## Work item
Give the count of lines in the records below that contain "body", with no other words.

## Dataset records
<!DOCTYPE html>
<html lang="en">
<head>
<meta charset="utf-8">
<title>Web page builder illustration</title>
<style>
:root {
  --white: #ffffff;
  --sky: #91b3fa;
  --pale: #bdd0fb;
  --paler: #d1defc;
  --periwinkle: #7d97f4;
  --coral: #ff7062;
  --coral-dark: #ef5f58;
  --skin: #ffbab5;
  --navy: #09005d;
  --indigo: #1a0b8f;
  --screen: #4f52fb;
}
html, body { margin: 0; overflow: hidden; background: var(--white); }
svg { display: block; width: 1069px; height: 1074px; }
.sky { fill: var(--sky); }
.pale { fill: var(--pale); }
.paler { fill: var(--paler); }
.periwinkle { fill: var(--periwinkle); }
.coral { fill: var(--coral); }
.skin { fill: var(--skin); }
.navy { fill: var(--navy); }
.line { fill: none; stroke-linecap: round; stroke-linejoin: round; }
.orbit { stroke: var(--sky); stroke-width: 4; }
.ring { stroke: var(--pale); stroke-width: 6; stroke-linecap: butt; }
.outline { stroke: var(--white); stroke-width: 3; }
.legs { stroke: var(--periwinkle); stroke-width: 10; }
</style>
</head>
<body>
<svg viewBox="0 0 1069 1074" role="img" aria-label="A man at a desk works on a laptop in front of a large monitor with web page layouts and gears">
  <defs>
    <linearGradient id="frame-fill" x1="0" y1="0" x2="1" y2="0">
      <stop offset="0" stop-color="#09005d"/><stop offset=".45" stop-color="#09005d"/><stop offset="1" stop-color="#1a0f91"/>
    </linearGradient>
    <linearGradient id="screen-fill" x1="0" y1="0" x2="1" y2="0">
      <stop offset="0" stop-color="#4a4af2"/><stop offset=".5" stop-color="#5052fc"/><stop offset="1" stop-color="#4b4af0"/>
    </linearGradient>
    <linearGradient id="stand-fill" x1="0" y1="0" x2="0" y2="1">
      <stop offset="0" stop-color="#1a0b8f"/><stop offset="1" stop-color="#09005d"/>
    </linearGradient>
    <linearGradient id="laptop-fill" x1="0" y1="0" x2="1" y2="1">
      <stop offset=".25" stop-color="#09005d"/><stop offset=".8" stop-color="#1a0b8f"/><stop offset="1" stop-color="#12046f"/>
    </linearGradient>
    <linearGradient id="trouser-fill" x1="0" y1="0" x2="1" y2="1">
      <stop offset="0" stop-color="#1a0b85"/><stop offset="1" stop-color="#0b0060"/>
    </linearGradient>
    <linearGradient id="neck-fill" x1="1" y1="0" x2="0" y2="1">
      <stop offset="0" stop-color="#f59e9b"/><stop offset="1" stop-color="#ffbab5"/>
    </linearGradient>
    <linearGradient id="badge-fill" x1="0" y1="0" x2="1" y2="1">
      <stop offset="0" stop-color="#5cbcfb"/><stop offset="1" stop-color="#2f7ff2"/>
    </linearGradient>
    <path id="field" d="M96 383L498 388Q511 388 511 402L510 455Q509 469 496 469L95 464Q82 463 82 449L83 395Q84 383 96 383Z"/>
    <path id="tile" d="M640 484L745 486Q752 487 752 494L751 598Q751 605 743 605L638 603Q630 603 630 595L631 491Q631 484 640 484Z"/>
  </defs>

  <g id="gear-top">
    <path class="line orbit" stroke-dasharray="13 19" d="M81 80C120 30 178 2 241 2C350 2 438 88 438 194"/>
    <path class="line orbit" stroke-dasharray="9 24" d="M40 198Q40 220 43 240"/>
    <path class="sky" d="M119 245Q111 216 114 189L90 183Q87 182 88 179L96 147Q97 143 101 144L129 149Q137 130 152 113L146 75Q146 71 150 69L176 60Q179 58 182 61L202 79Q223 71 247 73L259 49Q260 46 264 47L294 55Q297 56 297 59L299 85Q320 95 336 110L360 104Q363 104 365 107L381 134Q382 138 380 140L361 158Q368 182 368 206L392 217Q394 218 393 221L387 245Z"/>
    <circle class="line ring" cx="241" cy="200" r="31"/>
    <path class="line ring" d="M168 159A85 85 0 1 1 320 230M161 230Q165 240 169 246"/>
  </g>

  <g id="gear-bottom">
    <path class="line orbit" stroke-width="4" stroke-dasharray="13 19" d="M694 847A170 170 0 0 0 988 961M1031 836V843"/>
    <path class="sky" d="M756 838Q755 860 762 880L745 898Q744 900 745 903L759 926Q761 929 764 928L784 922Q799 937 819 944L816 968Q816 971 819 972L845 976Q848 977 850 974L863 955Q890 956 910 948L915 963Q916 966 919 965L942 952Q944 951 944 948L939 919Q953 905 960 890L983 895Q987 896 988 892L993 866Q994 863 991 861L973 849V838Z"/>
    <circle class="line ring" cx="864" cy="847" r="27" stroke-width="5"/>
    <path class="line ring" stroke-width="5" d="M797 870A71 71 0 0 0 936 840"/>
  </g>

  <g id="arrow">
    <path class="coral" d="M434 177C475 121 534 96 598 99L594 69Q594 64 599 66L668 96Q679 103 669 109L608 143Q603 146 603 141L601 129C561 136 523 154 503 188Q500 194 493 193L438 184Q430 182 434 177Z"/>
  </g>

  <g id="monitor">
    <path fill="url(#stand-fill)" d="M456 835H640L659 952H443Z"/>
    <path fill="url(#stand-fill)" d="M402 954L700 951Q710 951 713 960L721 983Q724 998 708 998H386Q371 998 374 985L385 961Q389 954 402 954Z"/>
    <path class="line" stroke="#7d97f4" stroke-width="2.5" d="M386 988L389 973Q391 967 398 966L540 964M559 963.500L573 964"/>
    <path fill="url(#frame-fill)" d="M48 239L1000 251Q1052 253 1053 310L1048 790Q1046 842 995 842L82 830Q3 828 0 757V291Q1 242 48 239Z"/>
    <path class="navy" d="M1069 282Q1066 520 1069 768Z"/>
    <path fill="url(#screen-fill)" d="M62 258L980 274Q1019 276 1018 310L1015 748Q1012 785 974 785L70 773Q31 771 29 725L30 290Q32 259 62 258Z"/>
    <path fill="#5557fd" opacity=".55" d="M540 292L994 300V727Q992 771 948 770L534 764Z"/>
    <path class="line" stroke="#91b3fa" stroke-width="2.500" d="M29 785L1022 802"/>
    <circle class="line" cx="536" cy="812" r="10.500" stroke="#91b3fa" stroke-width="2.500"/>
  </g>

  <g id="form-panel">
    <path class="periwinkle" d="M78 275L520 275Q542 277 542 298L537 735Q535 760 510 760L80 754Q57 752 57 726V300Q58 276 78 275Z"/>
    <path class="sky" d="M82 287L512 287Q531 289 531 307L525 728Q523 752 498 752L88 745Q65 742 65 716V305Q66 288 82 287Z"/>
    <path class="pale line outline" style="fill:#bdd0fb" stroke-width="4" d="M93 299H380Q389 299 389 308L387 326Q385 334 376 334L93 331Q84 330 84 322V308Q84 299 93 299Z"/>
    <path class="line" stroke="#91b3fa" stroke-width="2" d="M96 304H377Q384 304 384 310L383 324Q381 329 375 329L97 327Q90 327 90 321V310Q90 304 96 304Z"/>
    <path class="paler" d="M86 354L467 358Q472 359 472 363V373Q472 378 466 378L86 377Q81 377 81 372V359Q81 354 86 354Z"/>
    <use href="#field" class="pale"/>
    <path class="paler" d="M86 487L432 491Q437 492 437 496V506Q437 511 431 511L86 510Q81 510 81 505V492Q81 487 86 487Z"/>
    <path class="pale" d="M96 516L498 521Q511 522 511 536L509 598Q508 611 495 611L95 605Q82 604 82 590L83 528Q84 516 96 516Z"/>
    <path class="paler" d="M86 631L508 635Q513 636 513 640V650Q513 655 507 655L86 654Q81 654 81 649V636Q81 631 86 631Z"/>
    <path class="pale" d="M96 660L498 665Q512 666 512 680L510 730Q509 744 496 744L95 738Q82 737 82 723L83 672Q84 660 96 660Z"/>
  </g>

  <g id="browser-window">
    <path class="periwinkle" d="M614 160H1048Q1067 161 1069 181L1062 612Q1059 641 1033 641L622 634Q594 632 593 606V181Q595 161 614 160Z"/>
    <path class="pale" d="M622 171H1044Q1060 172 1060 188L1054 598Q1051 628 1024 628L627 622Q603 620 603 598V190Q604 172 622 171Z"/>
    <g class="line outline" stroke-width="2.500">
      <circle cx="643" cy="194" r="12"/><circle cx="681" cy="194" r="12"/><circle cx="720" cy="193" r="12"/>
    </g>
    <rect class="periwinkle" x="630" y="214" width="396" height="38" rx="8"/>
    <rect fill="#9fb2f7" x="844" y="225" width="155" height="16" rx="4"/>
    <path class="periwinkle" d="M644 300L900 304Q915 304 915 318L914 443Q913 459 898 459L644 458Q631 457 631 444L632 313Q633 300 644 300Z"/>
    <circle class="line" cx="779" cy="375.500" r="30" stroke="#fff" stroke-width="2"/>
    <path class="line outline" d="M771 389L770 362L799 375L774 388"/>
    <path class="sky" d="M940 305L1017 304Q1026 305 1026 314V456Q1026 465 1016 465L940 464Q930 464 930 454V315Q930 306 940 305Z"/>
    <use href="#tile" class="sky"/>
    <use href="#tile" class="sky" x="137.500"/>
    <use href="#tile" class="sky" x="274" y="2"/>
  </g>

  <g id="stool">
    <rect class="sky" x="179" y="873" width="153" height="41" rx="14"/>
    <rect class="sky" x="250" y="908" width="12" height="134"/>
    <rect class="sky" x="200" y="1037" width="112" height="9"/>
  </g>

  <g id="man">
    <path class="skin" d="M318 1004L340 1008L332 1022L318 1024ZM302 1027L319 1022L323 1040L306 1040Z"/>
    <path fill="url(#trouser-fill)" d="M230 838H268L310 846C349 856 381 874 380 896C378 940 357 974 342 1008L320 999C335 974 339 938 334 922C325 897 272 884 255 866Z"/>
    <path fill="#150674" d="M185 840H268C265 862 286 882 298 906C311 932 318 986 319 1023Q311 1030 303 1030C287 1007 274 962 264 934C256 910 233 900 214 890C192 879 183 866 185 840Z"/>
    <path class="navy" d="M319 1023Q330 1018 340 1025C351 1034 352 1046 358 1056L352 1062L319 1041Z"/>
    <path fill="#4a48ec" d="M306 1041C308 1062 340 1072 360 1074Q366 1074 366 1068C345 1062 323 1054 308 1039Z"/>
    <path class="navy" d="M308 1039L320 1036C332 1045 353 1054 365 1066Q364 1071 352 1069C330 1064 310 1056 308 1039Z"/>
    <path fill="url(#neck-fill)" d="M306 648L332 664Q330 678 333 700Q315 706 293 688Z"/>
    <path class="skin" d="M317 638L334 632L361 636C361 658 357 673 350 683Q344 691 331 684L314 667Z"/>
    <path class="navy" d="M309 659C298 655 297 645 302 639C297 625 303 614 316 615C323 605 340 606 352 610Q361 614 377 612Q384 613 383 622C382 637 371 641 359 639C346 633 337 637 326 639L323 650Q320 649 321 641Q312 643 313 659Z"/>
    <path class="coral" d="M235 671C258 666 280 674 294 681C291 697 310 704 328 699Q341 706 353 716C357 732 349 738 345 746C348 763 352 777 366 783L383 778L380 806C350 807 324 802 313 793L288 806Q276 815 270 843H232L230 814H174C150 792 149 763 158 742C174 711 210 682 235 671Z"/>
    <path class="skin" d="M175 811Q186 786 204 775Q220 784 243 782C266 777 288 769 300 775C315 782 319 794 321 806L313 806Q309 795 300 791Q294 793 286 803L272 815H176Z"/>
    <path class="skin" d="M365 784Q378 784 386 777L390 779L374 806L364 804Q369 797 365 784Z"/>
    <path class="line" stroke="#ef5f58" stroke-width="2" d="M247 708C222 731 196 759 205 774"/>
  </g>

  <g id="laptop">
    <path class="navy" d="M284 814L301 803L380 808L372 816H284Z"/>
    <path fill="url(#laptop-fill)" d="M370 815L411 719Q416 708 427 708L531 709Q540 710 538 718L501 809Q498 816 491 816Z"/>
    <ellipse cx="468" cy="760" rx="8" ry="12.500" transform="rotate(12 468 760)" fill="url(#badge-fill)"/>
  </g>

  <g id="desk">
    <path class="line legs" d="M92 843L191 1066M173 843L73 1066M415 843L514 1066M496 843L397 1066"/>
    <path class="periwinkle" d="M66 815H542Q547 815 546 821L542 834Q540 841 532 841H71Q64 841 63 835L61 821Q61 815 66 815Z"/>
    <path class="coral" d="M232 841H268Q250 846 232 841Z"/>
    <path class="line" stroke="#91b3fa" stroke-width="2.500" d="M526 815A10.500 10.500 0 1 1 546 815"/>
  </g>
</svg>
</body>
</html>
...
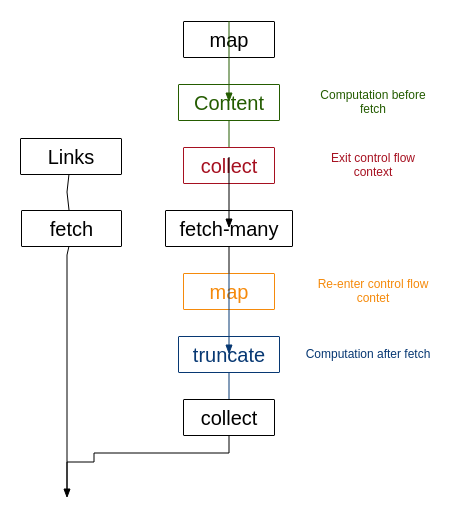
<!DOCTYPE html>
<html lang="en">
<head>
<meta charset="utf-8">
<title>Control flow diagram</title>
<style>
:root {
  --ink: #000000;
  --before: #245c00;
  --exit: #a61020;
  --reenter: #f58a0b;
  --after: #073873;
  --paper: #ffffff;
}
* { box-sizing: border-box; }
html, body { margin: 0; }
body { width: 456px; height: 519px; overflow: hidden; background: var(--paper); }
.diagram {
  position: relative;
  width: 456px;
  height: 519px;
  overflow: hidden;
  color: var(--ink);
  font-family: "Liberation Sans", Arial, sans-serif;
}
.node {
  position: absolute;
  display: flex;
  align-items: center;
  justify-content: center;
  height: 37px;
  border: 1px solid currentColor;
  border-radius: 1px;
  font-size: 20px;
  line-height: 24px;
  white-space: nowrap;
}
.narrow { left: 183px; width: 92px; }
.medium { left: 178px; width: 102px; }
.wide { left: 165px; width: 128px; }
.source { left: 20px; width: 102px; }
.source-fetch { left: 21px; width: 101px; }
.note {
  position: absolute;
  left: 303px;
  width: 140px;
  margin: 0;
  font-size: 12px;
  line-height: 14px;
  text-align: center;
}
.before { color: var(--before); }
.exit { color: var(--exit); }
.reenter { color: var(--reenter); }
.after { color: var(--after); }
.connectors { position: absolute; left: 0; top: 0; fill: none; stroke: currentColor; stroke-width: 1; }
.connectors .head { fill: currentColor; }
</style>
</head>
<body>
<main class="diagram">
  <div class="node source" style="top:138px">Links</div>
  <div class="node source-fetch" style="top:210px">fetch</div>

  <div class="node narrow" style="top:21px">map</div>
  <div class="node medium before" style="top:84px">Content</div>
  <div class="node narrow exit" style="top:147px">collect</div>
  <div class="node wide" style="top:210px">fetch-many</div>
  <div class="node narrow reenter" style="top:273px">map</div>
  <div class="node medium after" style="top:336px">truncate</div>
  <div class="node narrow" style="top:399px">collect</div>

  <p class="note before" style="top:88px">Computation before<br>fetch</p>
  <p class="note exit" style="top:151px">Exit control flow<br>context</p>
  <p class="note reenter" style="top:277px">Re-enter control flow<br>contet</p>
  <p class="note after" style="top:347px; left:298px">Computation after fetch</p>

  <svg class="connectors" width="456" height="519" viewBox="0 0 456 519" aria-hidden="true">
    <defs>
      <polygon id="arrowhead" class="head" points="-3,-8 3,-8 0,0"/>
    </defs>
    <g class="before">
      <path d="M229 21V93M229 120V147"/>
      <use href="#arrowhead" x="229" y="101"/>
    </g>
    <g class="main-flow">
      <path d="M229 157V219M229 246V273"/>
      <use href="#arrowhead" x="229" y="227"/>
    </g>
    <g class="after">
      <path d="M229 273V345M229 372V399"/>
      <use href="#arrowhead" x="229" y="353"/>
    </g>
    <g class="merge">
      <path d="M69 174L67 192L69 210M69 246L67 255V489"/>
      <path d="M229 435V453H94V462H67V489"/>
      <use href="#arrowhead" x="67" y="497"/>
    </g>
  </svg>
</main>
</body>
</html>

## Result of this exercise
7